What’s “Wabi Sabi” and why it can be your next life philosophy. A talk with Peter Kasahara.

Peter Kasahara is a Partner and works 100% as Digital Intelligence Leader with a Global Consulting firm in Zurich. Learn more about the importance of coaching for him and his life philosophy. 

August 28, 2020
Author: Peter Kasahara
Why is coaching important for you?

I think coaching is at the core of my role as a leader, as a Partner at a Global Consulting firm based out of Switzerland, but also as a human being. Coaching gives permission and is the key to unlocking the full potential of a person. Every person deserves to make progress, to evolve and to find the beauty in her- or himself. Being the external influencing factor which makes a difference is in the DNA of coaching.

How do you make time for coaching in your daily work-life?

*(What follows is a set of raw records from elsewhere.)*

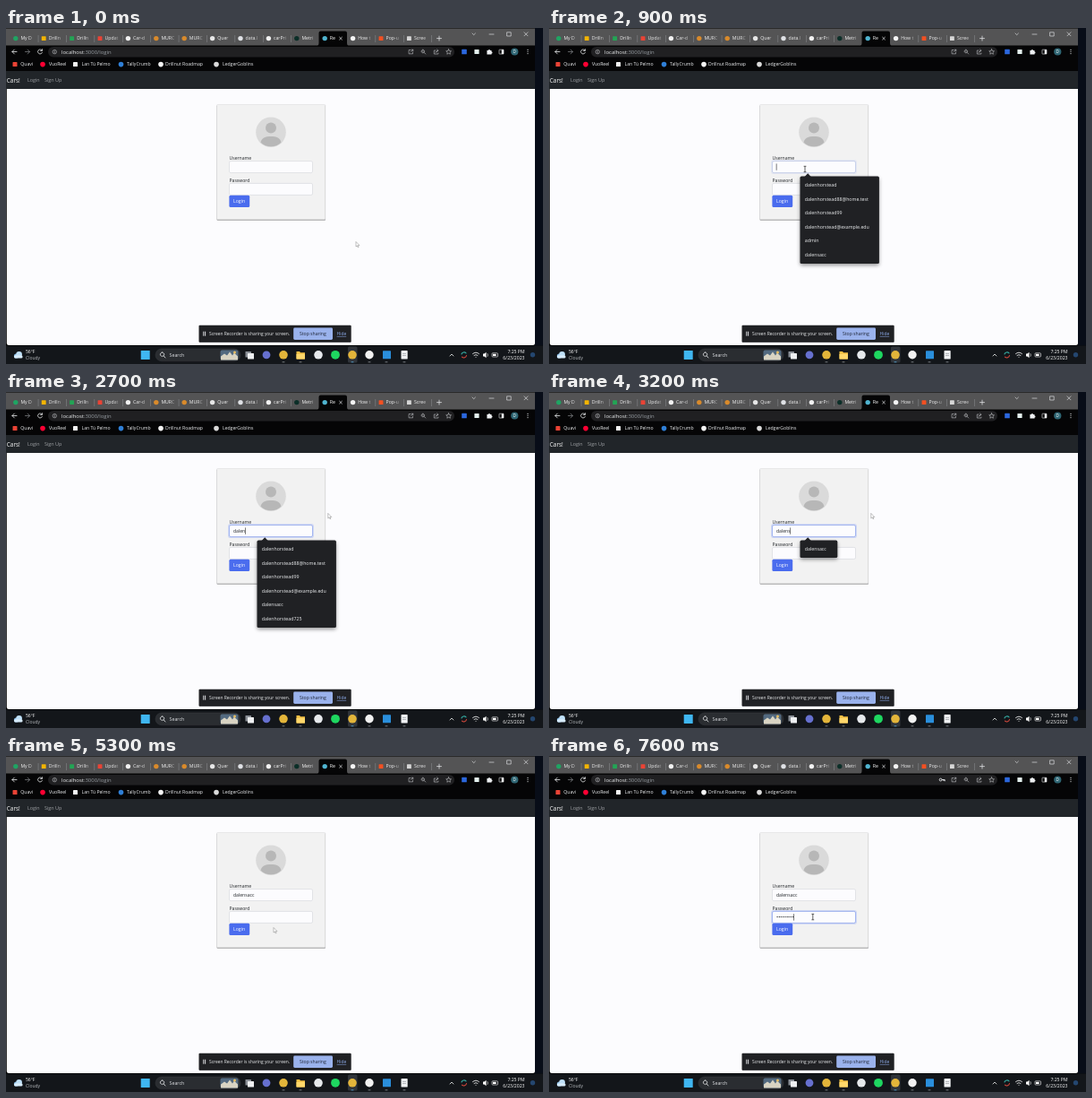
An HTML page for the animation above (8000 ms loop, 600 by 375 pixels).

```html
<!DOCTYPE html>
<html lang="en">
<head>
<meta charset="utf-8">
<title>Login</title>
<style>
  html, body { margin: 0; width: 100%; height: 100%; overflow: hidden; background: #000; }
  svg { display: block; width: 100vw; height: 100vh; }
  text { font-family: "Open Sans", "Noto Sans", sans-serif; white-space: pre; }
</style>
</head>
<body>
<svg id="stage" viewBox="0 0 600 375" preserveAspectRatio="none"></svg>
<script>
const LOOP = 8000, STEP = 100;
const FRAME = '#545455', BAR = '#050506', DARK = '#202124', PALE = '#eef0f2', INK = '#212529';

// Markup helpers; text is placed by its left edge and vertical centre.
const text = (x, y, s, size, fill, more = '') =>
  `<text x="${x}" y="${y + size * 0.36}" font-size="${size}" fill="${fill}" ${more}>${s}</text>`;
const rect = (x, y, w, h, fill, r = 0, more = '') =>
  `<rect x="${x}" y="${y}" width="${w}" height="${h}" rx="${r}" fill="${fill}" ${more}/>`;
const dot = (x, y, r, fill, more = '') => `<circle cx="${x}" cy="${y}" r="${r}" fill="${fill}" ${more}/>`;
const square = (x, y, size, fill) => rect(x - size / 2, y - size / 2, size, size, fill, 0.6);
const line = (d, stroke = PALE, w = 0.8) =>
  `<path d="${d}" fill="none" stroke="${stroke}" stroke-width="${w}" stroke-linecap="round" stroke-linejoin="round"/>`;

const defs = `<defs>
  <linearGradient id="fade"><stop offset="0" stop-color="${FRAME}" stop-opacity="0"/><stop offset="1" stop-color="${FRAME}"/></linearGradient>
  <filter id="soft" x="-20%" y="-20%" width="140%" height="150%"><feGaussianBlur stdDeviation="2"/></filter>
  <filter id="edge" x="-5%" y="-5%" width="110%" height="110%"><feGaussianBlur stdDeviation=".6"/></filter>
</defs>`;

const ACTIVE = 11;
const tabs = [
  ['My D', '#1fa463', 1], ['Drilln', '#f4b400'], ['Drilln', '#23a455'], ['Updat', '#ea4335'],
  ['Car-d', '#f1f1f1', 1], ['MURC', '#d98a2b', 1], ['MURC', '#d98a2b', 1], ['Quer', '#e6e6e6', 1],
  ['data.l', '#dfe1e5', 1], ['carPri', '#f1f1f1', 1], ['Metri', '#0b2f28', 1], ['Re', '#4fb3cf', 1],
  ['How t', '#f4f4f4', 1], ['Pop-u', '#f25022'], ['Scree', '#d6d6d6']
];

function tabStrip() {
  let out = rect(0, 0.5, 591, 19.2, FRAME);
  tabs.forEach(([label, color, round], i) => {
    const x = 10.8 + 31.4 * i, on = i === ACTIVE;
    if (on) out += `<path d="M348 20Q349.5 19 349.5 17V5.500Q349.5 3.500 351.5 3.500H379Q381 3.500 381 5.500V17Q381 19 382.5 20Z" fill="${BAR}"/>`;
    out += round ? dot(x, 11.6, 2.7, color) : square(x, 11.6, 4.9, color);
    out += text(x + 5.6, 11.6, label, 5.2, on ? '#fff' : '#f2f2f2');
    if (on) out += line('M372.6 10.2l2.8 2.8m0-2.8l-2.8 2.8', PALE, 0.7);
    else out += rect(x + 15, 6, 8, 11, 'url(#fade)');
    if (!on && i !== ACTIVE - 1) out += rect(x + 25, 8, 0.5, 8, '#8d8f92');
  });
  return out + line('M481.5 11.6h5M484 9.1v5', PALE, 0.7)
    + line('M521 6l1.7 1.7 1.7-1.7M540 7h5M579 4.8l4 4m0-4l-4 4M560 4.8h4.2v4.2h-4.2z', PALE, 0.6);
}

function toolbar() {
  return rect(0, 19.7, 591, 28.6, BAR)
    + line('M12 26.5H7m2.3-2.4L6.9 26.5l2.4 2.4')
    + line('M21.5 26.5h5m-2.3-2.4l2.4 2.4-2.4 2.4', '#77797d')
    + line('M40.2 25a2.5 2.5 0 1 0 .2 2.5M40.4 23.6v1.8h-1.8')
    + rect(47, 20.9, 454, 11.6, '#202022', 5.8)
    + dot(54.3, 26.6, 2.2, 'none', 'stroke="#c4c7ca" stroke-width=".6"')
    + line('M54.3 26.4v1.3M54.3 25.3v.1', '#c4c7ca', 0.6)
    + text(62, 26.6, 'localhost<tspan fill="#9aa0a6">:3000/login</tspan>', 5.95, PALE)
    + line('M452 24.5h-1.9v4.3h4.4V27M452.2 26.6l2.6-2.4m-1.6 0h1.6v1.6', '#c4c7ca', 0.6)
    + line('M465.8 24.2a1.8 1.8 0 1 0 .1 0M467.2 27.4l1.6 1.6M465 26h1.6', '#c4c7ca', 0.6)
    + line('M480 25h-1.7v4h4.6v-1M480 27.4q.4-2.2 2.8-2.2m-1.2-1.3l1.4 1.3-1.4 1.3', '#c4c7ca', 0.6)
    + line('M494.6 23.7l.9 1.9 2 .2-1.5 1.4.4 2-1.8-1-1.8 1 .4-2-1.5-1.4 2-.2z', '#c4c7ca', 0.6)
    + square(512, 26.5, 5.6, '#2b67dd') + square(526, 26.5, 5.2, '#e4f1ef')
    + `<path d="M537.4 25h1.5a1 1 0 0 1 2 0h1.6v1.5a1 1 0 0 1 0 2v1h-5.1z" fill="${PALE}"/>`
    + rect(551, 24.2, 5, 4.8, 'none', 0.4, `stroke="${PALE}" stroke-width=".6"`) + rect(553.7, 24.2, 2.3, 4.8, PALE)
    + dot(568.3, 26.5, 4.1, '#2f6674') + text(568.3, 26.5, 'D', 4.6, '#fff', 'text-anchor="middle"')
    + [24.4, 26.5, 28.6].map(y => dot(583, y, 0.55, PALE)).join('');
}

const bookmarks = [
  [10, 16.3, 'Quavi', '#ea4335'], [41, 48, 'VuoReel', '#f03', 1], [77.5, 84.5, 'Lan Tú Pelmo', '#f4f4f4'],
  [128.5, 135, 'TallyCrumb', '#2f7fd6', 1], [173, 178, 'Drillnut Roadmap', '#f4f4f4', 1], [235, 242, 'LedgerGoblins', '#dadada', 1]
];
const bookmarkBar = () => bookmarks.map(([ix, x, label, color, round]) =>
  (round ? dot(ix, 40.6, 2.8, color) : square(ix, 40.6, 5, color)) + text(x, 40.6, label, 5.1, PALE)).join('');

const fields = { user: 148.6, pass: 173.4 };
const FX = 249.5, FW = 93, FH = 13;
const field = id => {
  const y = fields[id];
  return rect(FX - 0.8, y - 0.8, FW + 1.6, FH + 1.6, 'none', 2.2, `id="${id}Ring" stroke="#6f8ff5" stroke-opacity=".26" stroke-width="1.4"`)
    + rect(FX, y, FW, FH, '#fcfcfe', 1.6, 'stroke="#d3d6da" stroke-width=".6"')
    + rect(FX, y, FW, FH, 'none', 1.6, `id="${id}Edge" stroke="#8aa4f5" stroke-width=".7"`);
};

function page() {
  return rect(0.8, 60, 590.2, 293.9, '#fcfcfe', 2.5) + rect(0, 48, 591, 20, '#212529')
    + text(0.8, 58.6, 'Cars!', 6.4, '#fff')
    + text(24, 58.3, 'Login', 5.4, '#a0a3a6') + text(43, 58.3, 'Sign Up', 5.4, '#a0a3a6')
    + rect(235.5, 86.2, 121.5, 128.6, '#000', 1, 'opacity=".4" filter="url(#edge)"')
    + rect(235.5, 85.5, 121.3, 128.3, '#f2f2f2', 1, 'stroke="#d6d6d8" stroke-width=".5"')
    + dot(296, 116.3, 16.8, '#dadada') + dot(296, 111.5, 6, '#b7b7b7')
    + '<path d="M284.6 127.8C285 122.8 290 120.9 296 120.9S307 122.8 307.4 127.8Q302.6 132.3 296 132.3T284.6 127.8Z" fill="#b7b7b7"/>'
    + text(249.5, 144.8, 'Username', 5.1, INK) + text(249.5, 169.7, 'Password', 5.1, INK)
    + field('user') + field('pass')
    + rect(249.4, 186.7, 22.8, 13.2, '#4a6cee', 1.5) + text(254, 193.6, 'Login', 5.2, '#fff')
    + text(254, 155.2, '', 5.1, INK, 'id="userText"')
    + text(254, 180, '', 5.8, INK, 'id="passText"')
    + rect(0, 0, 0.6, 7.4, '#222', 0, 'id="caret"');
}

function shareBar() {
  return rect(215.6, 332.4, 170, 18.6, '#000', 1, 'opacity=".35" filter="url(#edge)"')
    + rect(215.6, 331.8, 170, 18.9, DARK, 0.8)
    + rect(220.3, 338.7, 0.9, 5, PALE) + rect(222.2, 338.7, 0.9, 5, PALE)
    + text(227, 341.3, 'Screen Recorder is sharing your screen.', 4.93, PALE)
    + rect(321.2, 334.6, 43.8, 13.4, '#9ab2ec', 1.4) + text(328, 341.3, 'Stop sharing', 5.1, '#1c2232')
    + text(369.6, 341.3, 'Hide', 4.9, '#8faeee', 'text-decoration="underline"');
}

function taskbar() {
  const running = [310, 329, 387, 406, 425, 445];
  const apps = [[291, '#6670cf', 4.4], [310, '#e3b53a', 4.8], [349, '#e6e9ec', 4.8], [368, '#1ed760', 4.9], [387, '#e3b53a', 4.8], [406, '#f2f2f2', 4.7]];
  return rect(0, 354.5, 600, 20.5, '#13161a')
    + dot(11.5, 366, 2.6, '#8fc4ee') + dot(14.6, 364.3, 3.3, '#bfe0f8') + rect(9, 365.2, 9.6, 3.4, '#d8ecfa', 1.7)
    + text(22, 361.2, '56°F', 5, '#fff') + text(22, 368.3, 'Cloudy', 5, '#b9bcc0')
    + square(155.7, 365, 10, '#3fb6f2')
    + rect(167, 358, 95, 13.8, '#2a2d31', 6.9, 'stroke="#3d4146" stroke-width=".4"')
    + line('M174.5 362a2.2 2.2 0 1 0 .1 0M176.2 366l1.8 2')
    + text(182.5, 365, 'Search', 5.3, '#dfe1e4')
    + rect(239.5, 359.5, 20, 11, '#536a80', 2)
    + '<path d="M240 370.5v-4l4-3 3 2 3-4 3 4 2-3 4 4v4z" fill="#d9d4c3"/>' + dot(255.5, 362, 1.5, '#e6bd62')
    + rect(267.5, 361, 6.5, 6.5, '#8b9097', 0.5) + rect(270, 363, 7, 6.5, '#eef0f2', 0.5)
    + rect(382, 355.5, 10.5, 18, '#30343a', 1.5)
    + apps.map(([x, c, r]) => dot(x, 364.8, r, c)).join('')
    + '<path d="M324.5 361h3.5l1 1.2h5v7.2h-9.5z" fill="#f2bf42"/>' + rect(324.5, 363.8, 9.5, 5.6, '#ffd86b', 0.6)
    + square(425.5, 364.8, 9, '#2a8fdc')
    + rect(441.5, 360, 7.2, 9.6, '#f0f2f4', 0.7) + rect(443, 363, 4, 0.6, '#8b9097') + rect(443, 365, 4, 0.6, '#8b9097')
    + running.map(x => rect(x - 1.5, 372.4, 3, 0.9, x === 387 ? '#5bb8ef' : '#9a9ea4', 0.4)).join('')
    + line('M496 366l2-2 2 2')
    + line('M509 364a3 3 0 0 1 5-1.2', '#36a9a0', 1.1) + line('M514.5 365.5a3 3 0 0 1-5 1.6', '#d94a3f', 1.1)
    + line('M521.5 363.6q3.5-3 7 0M523 365.4q2-1.7 4 0M525 367.3v.1', '#fff', 0.8)
    + '<path d="M533 363.6h1.5l2-1.8v6.4l-2-1.8H533z" fill="#fff"/>' + line('M538 363.5q1 1.5 0 3', '#fff', 0.6)
    + rect(543, 362.8, 6.5, 4.2, 'none', 0.8, 'stroke="#fff" stroke-width=".6"') + rect(544, 363.8, 3.6, 2.2, '#fff')
    + text(579.5, 361.2, '7:25 PM', 5.1, '#fff', 'text-anchor="end"') + text(579.5, 368.3, '6/23/2023', 5.1, '#fff', 'text-anchor="end"')
    + dot(588.5, 364.8, 2.7, '#24466f');
}

const BASE = 'dalenhorstead', SHORT = 'dalensacc';
const allNames = [BASE, BASE + '88@home.test', BASE + '99', BASE + '@example.edu', 'admin', SHORT];
const matches = [...allNames.slice(0, 4), SHORT, BASE + '725'];

const menu = (id, names, w, h) => `<g id="${id}">`
  + rect(280.5, 167.5, w, h, '#000', 2, 'opacity=".4" filter="url(#soft)"')
  + rect(280.5, 165.6, w, h, DARK, 1.6) + `<path d="M285.6 166l3.6-3.7 3.6 3.7z" fill="${DARK}"/>`
  + names.map((n, i) => text(285.8, 175.2 + 15.6 * i, n, 5.25, PALE)).join('') + '</g>';

const keyIcon = '<g id="key">' + dot(437.6, 26.5, 1.4, 'none', 'stroke="#e8eaed" stroke-width=".9"')
  + line('M439.2 26.5h3v1.3m-1.2-1.3v1', PALE, 0.9) + '</g>';
const pointers = '<path id="arrow" d="M0 0v5.6l1.3-1.2.9 2 .9-.4-.9-1.9h1.8z" fill="#fff" stroke="#666" stroke-width=".4"/>'
  + '<path id="beam" d="M-1.4-3.2H1.4M0-3.2V3.2M-1.4 3.2H1.4" stroke="#222" stroke-width=".7"/>';

document.getElementById('stage').innerHTML = defs + rect(0, 0, 600, 375, '#000') + rect(591, 0, 9, 354.5, '#080d18')
  + tabStrip() + toolbar() + keyIcon + bookmarkBar() + page() + shareBar() + taskbar()
  + menu('menuAll', allNames, 88.4, 97.4) + menu('menuMatch', matches, 88.4, 97.4) + menu('menuOne', [SHORT], 41.8, 19.4) + pointers;

const $ = id => document.getElementById(id);
const show = (id, on) => $(id).setAttribute('visibility', on ? 'visible' : 'hidden');

const USER_ON = 900, USER_OFF = 5000, PASS_ON = 5600;
const userKeys = [2200, 2300, 2400, 2500, 2700, 3200, 3500, 3800, 4000];
const passKeys = [6200, 6300, 6400, 6600, 6700, 6900, 7300, 7500, 7600];
const path = [
  [0, 391, 238.5], [300, 391, 238.5], [700, 286, 157.5], [1300, 286, 157.5], [1600, 359.8, 135.4],
  [4400, 359.8, 135.4], [4500, 348, 144.2], [4800, 300, 187.4], [5200, 300, 187.4], [5300, 299, 191.5],
  [5600, 294.8, 179.6], [LOOP, 294.8, 179.6]
];

function pointerAt(t) {
  const i = path.findIndex(p => p[0] > t), [t0, x0, y0] = path[i - 1], [t1, x1, y1] = path[i];
  const k = (t - t0) / (t1 - t0);
  return [x0 + (x1 - x0) * k, y0 + (y1 - y0) * k];
}

const inField = (x, y) => x > FX && x < FX + FW && Object.values(fields).some(top => y > top && y < top + FH);
const ramp = (t, from) => t < from ? 0 : Math.min(1, (t - from + 60) / 150);
const typed = (keys, t) => keys.filter(k => k <= t).length;

function glow(id, amount) {
  $(id + 'Ring').setAttribute('opacity', amount);
  $(id + 'Edge').setAttribute('opacity', amount);
}

function render(t) {
  const n = typed(userKeys, t), m = typed(passKeys, t);
  $('userText').textContent = SHORT.slice(0, n);
  $('passText').textContent = '•'.repeat(m);
  glow('user', ramp(t, USER_ON) - ramp(t, USER_OFF));
  glow('pass', ramp(t, PASS_ON));

  show('menuAll', t >= USER_ON && n === 0);
  show('menuMatch', n > 0 && n < 6);
  show('menuOne', n >= 6 && n < 9);
  show('key', m > 0);

  const onPass = t >= PASS_ON, focused = onPass || (t >= USER_ON && t < USER_OFF);
  const last = onPass ? passKeys[m - 1] || PASS_ON : userKeys[n - 1] || USER_ON;
  const blink = Math.floor((t - last) / 500) % 2 === 0;
  const label = $(onPass ? 'passText' : 'userText');
  const width = label.textContent ? label.getComputedTextLength() : 0;
  show('caret', focused && blink);
  $('caret').setAttribute('x', 253.8 + width);
  $('caret').setAttribute('y', (onPass ? fields.pass : fields.user) + 2.8);

  const [x, y] = pointerAt(t), beam = inField(x, y);
  show('beam', beam);
  show('arrow', !beam);
  $(beam ? 'beam' : 'arrow').setAttribute('transform', `translate(${x} ${y})`);
}

function tick() {
  render(Math.floor(performance.now() % LOOP / STEP) * STEP);
  requestAnimationFrame(tick);
}
tick();
</script>
</body>
</html>
```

This is an art and science question as well as an obligation as a leader: human-centric leadership is not just addressing the subject matter expert; it is taking care of the entire person and this can differentiate us from competitors. Neither art nor science can happen without preparation and dedication: in my weekly schedule, I dedicate time for one-to-one interactions or small group sessions where we are not talking pure business but people aspects too. During these conversations, you need to be present, you need to listen and pay attention and sometimes prepare content to support or trigger the dialogue. The biggest gift that we have as humans is time. Our people are the most important success factor and they deserve time.

What is your ‘coaching hack’ for new/other career coaches and team leaders?

Let me rephrase it into ‘Don't be a couch potato, be a coach tomato’, and as no tomato is ever exactly the same, tomato stands for really having a very different perspective, not just in client-oriented BXT (Business Experience Technology) interactions but also in transforming as a person. If you can help your coachee to know what their strengths are, what their passion is and what their growth opportunity is, then you will see their sweet spot where all those three dimensions or circles overlap. Find that sweet spot as a coach. The other thing is not only to focus on how to address the content, but also on how to access the person. It’s about how you can ‘kiss their brain and touch their heart’ or ‘touch their brain and kiss their heart’ in an interaction so that people feel free to open up. For me, this means connecting with the person’s thoughts, as well as their feelings and emotions and evoking wholesome personal development through this. Of course, everyone has a personal privacy sphere and decides by themselves how much they want to open up and share. But that also links into the classic dimension of trust, which is built on reliability, credibility, intimacy, and self-orientation. Therefore, a coach needs to create trust, which is of course key for us, as trust is one of the big defining foundations of the work place.

What empowers you?

I am half Japanese and half Swiss and Wabi Sabi is the Japanese philosophy I was raised with. Wabi Sabi means: “You strive for excellence. You strive for perfection, but in order to do so, you always remain yourself. Only then does your imperfection come out naturally and only that will make you beautiful.” So, I think that is the point. See yourself with all of your imperfections while striving for excellence. I wish everyone more Wabi Sabi as a powerful engine for your progress.